January Employment Surges Again

Payroll employment surged for the second straight month, as private employers added 304,000 jobs in January, the Bureau of Labor Statistics reported Friday.

BLS reported the unemployment rate ticked up to 4 percent in January, the result of more workers trying to enter the workforce and temporary effects of the partial government shutdown, which occurred during the reporting period. BLS noted, however, that the shutdown, which lasted until Jan. 25 and directly affected 800,000 government workers, had “no discernable impacts” on the report.

BLS reported job gains occurred in leisure and hospitality, construction, health care and transportation and warehousing. It revised up November’s report from +176,000 to +196,000, but reported down December’s gain of 312,000 to 222,000, for a net loss of 70,000 from previously reported.

The report said the labor force participation rate, at 63.2 percent, and the employment-population ratio, at 60.7 percent, changed little over the month; both measures were up by 0.5 percentage point over the year.

“The job market remains exceptionally strong,” said Mike Fratantoni, chief economist with the Mortgage Bankers Association. “Although the partial government shutdown may have temporarily increased the unemployment rate, this pace of job creation will continue to support higher wages, which will in turn support strong housing demand.”

Fratantoni noted with the Fed last week highlighting that it would remain “patient” with respect to any future interest rate increases, “mortgage rates are likely to remain stable. Stable rates and growing wages are a good combination for potential homebuyers.”

“While financial markets remain volatile, the real economy and labor market continue to remain strong, which should benefit housing,” said Mark Fleming, chief economist with First American Financial Corp., Santa Ana, Calif. “The volatility in financial markets in January, primarily based on concerns about a global economic slowdown, tariff talks and domestic monetary policy tightening, has benefitted the housing market as it has inspired some opportunistic home buyers into action before the start of the busy spring home buying season.”

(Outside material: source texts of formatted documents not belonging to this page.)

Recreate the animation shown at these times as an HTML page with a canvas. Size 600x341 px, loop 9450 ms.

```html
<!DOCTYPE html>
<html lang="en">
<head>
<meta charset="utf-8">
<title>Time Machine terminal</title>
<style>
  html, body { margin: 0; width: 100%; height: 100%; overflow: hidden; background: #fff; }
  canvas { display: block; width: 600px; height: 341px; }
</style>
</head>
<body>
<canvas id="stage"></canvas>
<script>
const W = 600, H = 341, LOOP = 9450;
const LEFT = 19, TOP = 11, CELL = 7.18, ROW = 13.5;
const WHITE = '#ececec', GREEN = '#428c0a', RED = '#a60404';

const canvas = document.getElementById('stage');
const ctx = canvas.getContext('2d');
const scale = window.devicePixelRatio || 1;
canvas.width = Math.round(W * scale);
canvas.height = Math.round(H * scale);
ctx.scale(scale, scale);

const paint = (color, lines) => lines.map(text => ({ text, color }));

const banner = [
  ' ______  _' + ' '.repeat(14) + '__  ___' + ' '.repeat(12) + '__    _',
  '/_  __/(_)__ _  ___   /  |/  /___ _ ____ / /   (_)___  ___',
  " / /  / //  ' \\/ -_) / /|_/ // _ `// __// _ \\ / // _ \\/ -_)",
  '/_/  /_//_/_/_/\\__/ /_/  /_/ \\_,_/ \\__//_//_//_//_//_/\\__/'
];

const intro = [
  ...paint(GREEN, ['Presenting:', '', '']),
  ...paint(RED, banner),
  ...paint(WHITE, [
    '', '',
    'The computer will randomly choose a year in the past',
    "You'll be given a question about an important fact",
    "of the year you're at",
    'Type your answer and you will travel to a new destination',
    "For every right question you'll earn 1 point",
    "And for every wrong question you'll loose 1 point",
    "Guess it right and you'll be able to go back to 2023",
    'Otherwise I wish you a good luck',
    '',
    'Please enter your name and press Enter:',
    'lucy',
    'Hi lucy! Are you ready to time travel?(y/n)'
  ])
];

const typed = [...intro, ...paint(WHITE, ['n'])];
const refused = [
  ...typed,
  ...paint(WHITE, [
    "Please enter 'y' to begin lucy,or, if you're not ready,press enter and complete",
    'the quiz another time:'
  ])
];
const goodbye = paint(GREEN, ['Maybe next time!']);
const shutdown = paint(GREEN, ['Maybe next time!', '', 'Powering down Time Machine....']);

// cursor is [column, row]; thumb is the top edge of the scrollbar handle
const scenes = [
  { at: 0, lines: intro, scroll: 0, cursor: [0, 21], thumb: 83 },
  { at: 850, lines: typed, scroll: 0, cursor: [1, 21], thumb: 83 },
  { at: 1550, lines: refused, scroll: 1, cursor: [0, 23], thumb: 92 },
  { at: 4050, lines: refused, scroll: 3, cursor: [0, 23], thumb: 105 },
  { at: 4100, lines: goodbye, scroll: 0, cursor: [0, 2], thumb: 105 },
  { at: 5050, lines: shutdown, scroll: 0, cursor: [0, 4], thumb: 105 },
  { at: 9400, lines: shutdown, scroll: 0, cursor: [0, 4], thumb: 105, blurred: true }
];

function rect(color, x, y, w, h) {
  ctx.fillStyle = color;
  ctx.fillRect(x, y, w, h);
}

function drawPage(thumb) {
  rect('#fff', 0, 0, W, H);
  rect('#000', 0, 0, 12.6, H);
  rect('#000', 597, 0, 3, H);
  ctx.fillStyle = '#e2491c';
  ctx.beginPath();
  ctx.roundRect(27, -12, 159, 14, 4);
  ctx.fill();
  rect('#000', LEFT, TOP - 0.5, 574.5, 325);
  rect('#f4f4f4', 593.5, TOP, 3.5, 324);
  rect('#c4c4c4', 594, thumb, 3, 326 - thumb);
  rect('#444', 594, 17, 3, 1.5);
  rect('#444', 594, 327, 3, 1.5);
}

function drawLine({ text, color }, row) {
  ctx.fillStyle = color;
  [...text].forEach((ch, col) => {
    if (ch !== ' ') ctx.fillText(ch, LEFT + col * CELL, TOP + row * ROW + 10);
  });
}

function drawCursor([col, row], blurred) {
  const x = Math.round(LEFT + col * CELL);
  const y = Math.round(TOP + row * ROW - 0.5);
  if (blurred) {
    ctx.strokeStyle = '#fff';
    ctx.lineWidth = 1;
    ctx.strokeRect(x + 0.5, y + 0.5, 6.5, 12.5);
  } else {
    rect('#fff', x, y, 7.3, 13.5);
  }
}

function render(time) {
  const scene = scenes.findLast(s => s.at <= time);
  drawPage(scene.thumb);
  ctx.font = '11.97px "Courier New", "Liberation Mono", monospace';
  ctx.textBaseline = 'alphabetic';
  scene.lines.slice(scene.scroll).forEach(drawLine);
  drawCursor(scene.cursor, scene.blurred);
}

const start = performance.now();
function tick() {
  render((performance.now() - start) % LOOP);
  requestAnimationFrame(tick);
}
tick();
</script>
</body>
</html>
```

Sara House, senior economist with Wells Fargo Securities, Charlotte, N.C., noted while the report came in twice as high as consensus expectations, revisions from previous months kept averages at the expected 241,000 per month jobs.

“Overall, we expect the trend in hiring to slow over the course of this year as economic growth moderates and the tight state of the labor market makes it difficult for firms to fill vacant positions,” House said. “Yet the unemployment rate should continue to move down while wage growth should strengthen further, meaning it is too early to write off additional Fed tightening later this year.”

BLS reported the average workweek for all employees on private nonfarm payrolls was unchanged at 34.5 hours in January. In manufacturing, both the workweek and overtime decreased by 0.1 hour to 40.8 hours and 3.5 hours, respectively. The average workweek for production and nonsupervisory employees on private nonfarm payrolls held at 33.7 hours.

The report said average hourly earnings for all employees on private nonfarm payrolls in January rose by 3 cents to $27.56, following a 10-cent gain in December. Over the year, average hourly earnings have increased by 85 cents, or 3.2 percent. Average hourly earnings of private-sector production and nonsupervisory employees increased by 3 cents to $23.12 in January.